**WHAT YOU HAVE TO DO:** Work out how many lines in the data hold the string "href". Reply with only that number.

[DATASET RECORDS — start]

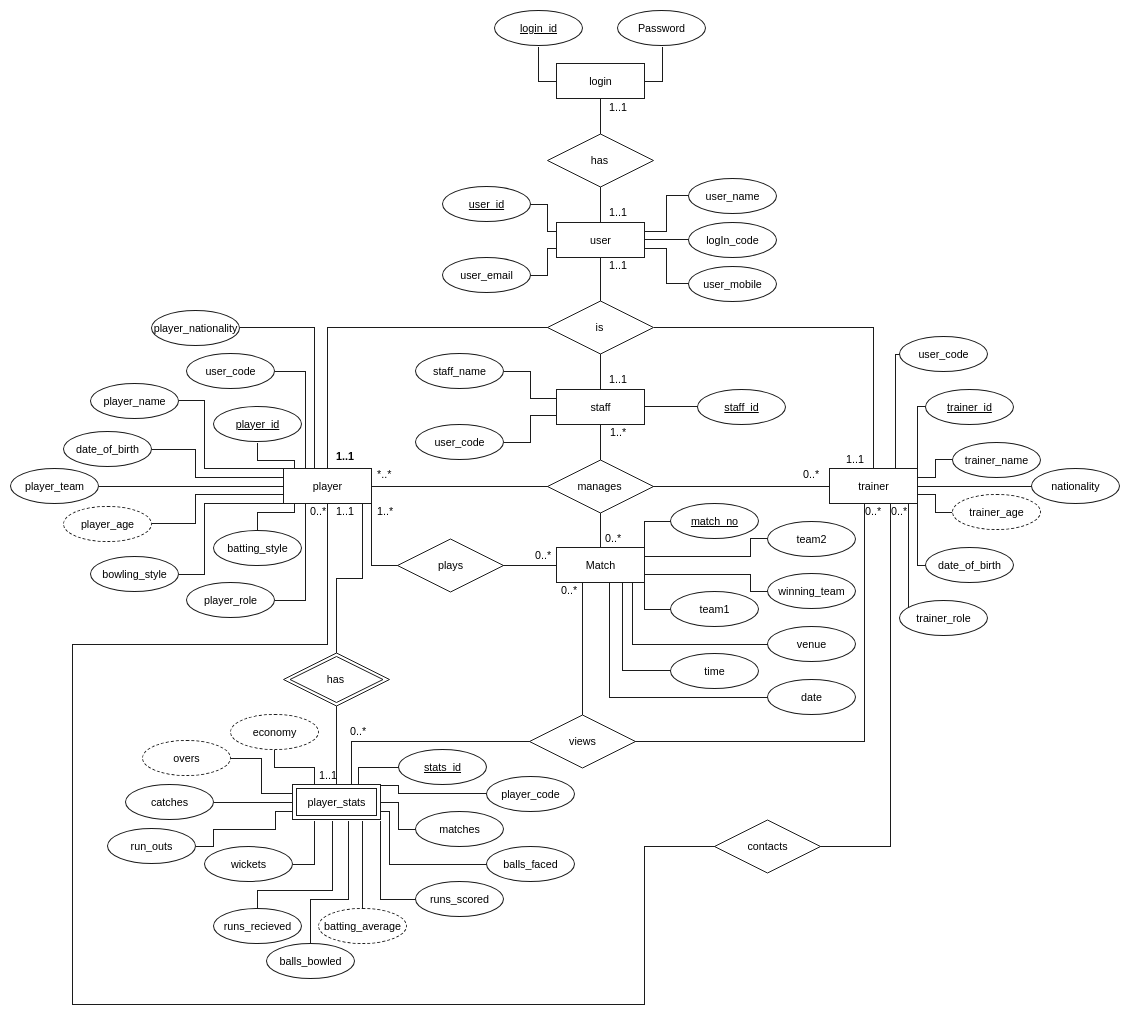
<!DOCTYPE html>
<html lang="en">
<head>
<meta charset="utf-8">
<title>Team database ER diagram</title>
<style>
:root { --ink: #1c1c1c; --text: #000; --paper: #fff; }
* { box-sizing: border-box; }
html, body { margin: 0; }
body { width: 1130px; height: 1017px; overflow: hidden; background: var(--paper); }
.diagram { position: relative; width: 1130px; height: 1017px; overflow: hidden; color: var(--text); font: 10.75px/13px "Liberation Sans", Arial, sans-serif; }
.lines { position: absolute; left: 0; top: 0; fill: none; stroke: var(--ink); stroke-width: 1; }
.connectors { shape-rendering: crispEdges; }
.relations { fill: var(--paper); }
.entity, .attribute, .relation {
  position: absolute; left: calc(var(--x) * 1px - 44px); top: calc(var(--y) * 1px - 18px);
  width: 89px; height: 36px; display: flex; align-items: center; justify-content: center; white-space: nowrap;
}
.entity, .attribute { background: var(--paper); border: 1px solid var(--ink); }
.attribute { border-radius: 50%; }
.derived { border-style: dashed; }
.key { text-decoration: underline; }
.weak::after { content: ""; position: absolute; inset: 3px; border: 1px solid var(--ink); }
.count { position: absolute; left: calc(var(--x) * 1px); top: calc(var(--y) * 1px - 7px); white-space: nowrap; }
.strong { font-weight: 700; }
</style>
</head>
<body>
<main class="diagram">
<svg class="lines" width="1130" height="1017" viewBox="0 0 1130 1017" aria-hidden="true">
  <defs><polygon id="diamond" points="-53,0 0,-26.5 53,0 0,26.5"/></defs>
  <g class="connectors" transform="translate(.5 .5)">
    <g id="login-user-lines">
      <path d="M538 46V81H556M662 46V81H644M600 98V222"/>
      <path d="M529 204H547V231H556M529 275H547V248H556M688 195H666V231H644M644 239H688M644 248H666V283H688"/>
      <path d="M600 257V389M548 327H327V468M653 327H873V468"/>
    </g>
    <g id="staff-lines">
      <path d="M503 371H530V398H556M503 442H530V415H556M644 406H697M600 424V547M371 486H829"/>
    </g>
    <g id="player-lines">
      <path d="M239 327H314V468M274 371H305V468M178 400H204V468H284M257 442V460H294V468M151 449H195V477H284"/>
      <path d="M98 486H284M151 523H195V494H284M178 574H204V503H284M257 530V512H294V503M274 600H305V503"/>
      <path d="M371 503V565H556M362 503V578H336V785M327 503V644H72V1004H644V846H890V503"/>
    </g>
    <g id="trainer-lines">
      <path d="M899 354H895V468M926 406H917V477M952 459H935V477H917M917 486H1031M952 512H935V494H917M926 565H917V503M908 503V608"/>
      <path d="M864 503V741H351V785"/>
    </g>
    <g id="match-lines">
      <path d="M671 521H644V547M768 538H750V556H644M768 591H750V574H644M671 609H644V582M768 644H632V582M671 670H622V582M768 697H609V582M582 582V714"/>
    </g>
    <g id="stats-lines">
      <path d="M274 749V767H314V785M230 758H261V793H292M213 802H292M195 846H213V829H275V811H292M292 864H314V820M257 908V890H332V820M310 943V899H348V820M362 820V908"/>
      <path d="M398 767H358V785M486 793H398V785H380M415 829H398V802H380M486 864H389V811H380M415 899H380V820"/>
    </g>
  </g>
  <g class="relations">
    <use href="#diamond" x="600.5" y="160.5"/>
    <use href="#diamond" x="600.5" y="327.5"/>
    <use href="#diamond" x="600.5" y="486.5"/>
    <use href="#diamond" x="450.5" y="565.5"/>
    <use href="#diamond" x="336.5" y="679.5"/>
    <polygon points="290,679.5 336.5,656.5 383,679.5 336.5,702.5"/>
    <use href="#diamond" x="582.5" y="741.5"/>
    <use href="#diamond" x="767.5" y="846.5"/>
  </g>
</svg>

<section aria-label="Relations">
  <span class="relation" style="--x:599;--y:160">has</span>
  <span class="relation" style="--x:599;--y:327">is</span>
  <span class="relation" style="--x:599;--y:486">manages</span>
  <span class="relation" style="--x:450;--y:565">plays</span>
  <span class="relation" style="--x:335;--y:679">has</span>
  <span class="relation" style="--x:582;--y:741">views</span>
  <span class="relation" style="--x:767;--y:846">contacts</span>
</section>

<section aria-label="Login">
  <div class="entity" style="--x:600;--y:81">login</div>
  <span class="attribute key" style="--x:538;--y:28">login_id</span>
  <span class="attribute" style="--x:661;--y:28">Password</span>
</section>

<section aria-label="User">
  <div class="entity" style="--x:600;--y:240">user</div>
  <span class="attribute key" style="--x:486;--y:204">user_id</span>
  <span class="attribute" style="--x:486;--y:275">user_email</span>
  <span class="attribute" style="--x:732;--y:196">user_name</span>
  <span class="attribute" style="--x:732;--y:240">logIn_code</span>
  <span class="attribute" style="--x:732;--y:284">user_mobile</span>
</section>

<section aria-label="Staff">
  <div class="entity" style="--x:600;--y:407">staff</div>
  <span class="attribute" style="--x:459;--y:371">staff_name</span>
  <span class="attribute" style="--x:459;--y:442">user_code</span>
  <span class="attribute key" style="--x:741;--y:407">staff_id</span>
</section>

<section aria-label="Player">
  <div class="entity" style="--x:327;--y:486">player</div>
  <span class="attribute" style="--x:195;--y:328">player_nationality</span>
  <span class="attribute" style="--x:230;--y:371">user_code</span>
  <span class="attribute" style="--x:134;--y:401">player_name</span>
  <span class="attribute key" style="--x:257;--y:424">player_id</span>
  <span class="attribute" style="--x:107;--y:449">date_of_birth</span>
  <span class="attribute" style="--x:54;--y:486">player_team</span>
  <span class="attribute derived" style="--x:107;--y:524">player_age</span>
  <span class="attribute" style="--x:134;--y:574">bowling_style</span>
  <span class="attribute" style="--x:257;--y:548">batting_style</span>
  <span class="attribute" style="--x:230;--y:600">player_role</span>
</section>

<section aria-label="Trainer">
  <div class="entity" style="--x:873;--y:486">trainer</div>
  <span class="attribute" style="--x:943;--y:354">user_code</span>
  <span class="attribute key" style="--x:969;--y:407">trainer_id</span>
  <span class="attribute" style="--x:996;--y:460">trainer_name</span>
  <span class="attribute" style="--x:1075;--y:486">nationality</span>
  <span class="attribute derived" style="--x:996;--y:512">trainer_age</span>
  <span class="attribute" style="--x:969;--y:565">date_of_birth</span>
  <span class="attribute" style="--x:943;--y:618">trainer_role</span>
</section>

<section aria-label="Match">
  <div class="entity" style="--x:600;--y:565">Match</div>
  <span class="attribute key" style="--x:714;--y:521">match_no</span>
  <span class="attribute" style="--x:811;--y:539">team2</span>
  <span class="attribute" style="--x:811;--y:591">winning_team</span>
  <span class="attribute" style="--x:714;--y:609">team1</span>
  <span class="attribute" style="--x:811;--y:644">venue</span>
  <span class="attribute" style="--x:714;--y:671">time</span>
  <span class="attribute" style="--x:811;--y:697">date</span>
</section>

<section aria-label="Player statistics">
  <div class="entity weak" style="--x:336;--y:802">player_stats</div>
  <span class="attribute derived" style="--x:274;--y:732">economy</span>
  <span class="attribute derived" style="--x:186;--y:758">overs</span>
  <span class="attribute" style="--x:169;--y:802">catches</span>
  <span class="attribute" style="--x:151;--y:846">run_outs</span>
  <span class="attribute" style="--x:248;--y:864">wickets</span>
  <span class="attribute" style="--x:257;--y:926">runs_recieved</span>
  <span class="attribute" style="--x:310;--y:961">balls_bowled</span>
  <span class="attribute derived" style="--x:362;--y:926">batting_average</span>
  <span class="attribute key" style="--x:442;--y:767">stats_id</span>
  <span class="attribute" style="--x:530;--y:794">player_code</span>
  <span class="attribute" style="--x:459;--y:829">matches</span>
  <span class="attribute" style="--x:530;--y:864">balls_faced</span>
  <span class="attribute" style="--x:459;--y:899">runs_scored</span>
</section>

<section aria-label="Cardinalities">
  <span class="count" style="--x:609;--y:108">1..1</span>
  <span class="count" style="--x:609;--y:213">1..1</span>
  <span class="count" style="--x:609;--y:266">1..1</span>
  <span class="count" style="--x:609;--y:380">1..1</span>
  <span class="count" style="--x:610;--y:433">1..*</span>
  <span class="count" style="--x:605;--y:539">0..*</span>
  <span class="count strong" style="--x:336;--y:457">1..1</span>
  <span class="count" style="--x:377;--y:475">*..*</span>
  <span class="count" style="--x:310;--y:512">0..*</span>
  <span class="count" style="--x:336;--y:512">1..1</span>
  <span class="count" style="--x:377;--y:512">1..*</span>
  <span class="count" style="--x:535;--y:556">0..*</span>
  <span class="count" style="--x:561;--y:591">0..*</span>
  <span class="count" style="--x:803;--y:475">0..*</span>
  <span class="count" style="--x:846;--y:460">1..1</span>
  <span class="count" style="--x:865;--y:512">0..*</span>
  <span class="count" style="--x:891;--y:512">0..*</span>
  <span class="count" style="--x:350;--y:732">0..*</span>
  <span class="count" style="--x:319;--y:776">1..1</span>
</section>
</main>
</body>
</html>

[DATASET RECORDS — finish]

**EXERCISE RESPONSE:** 7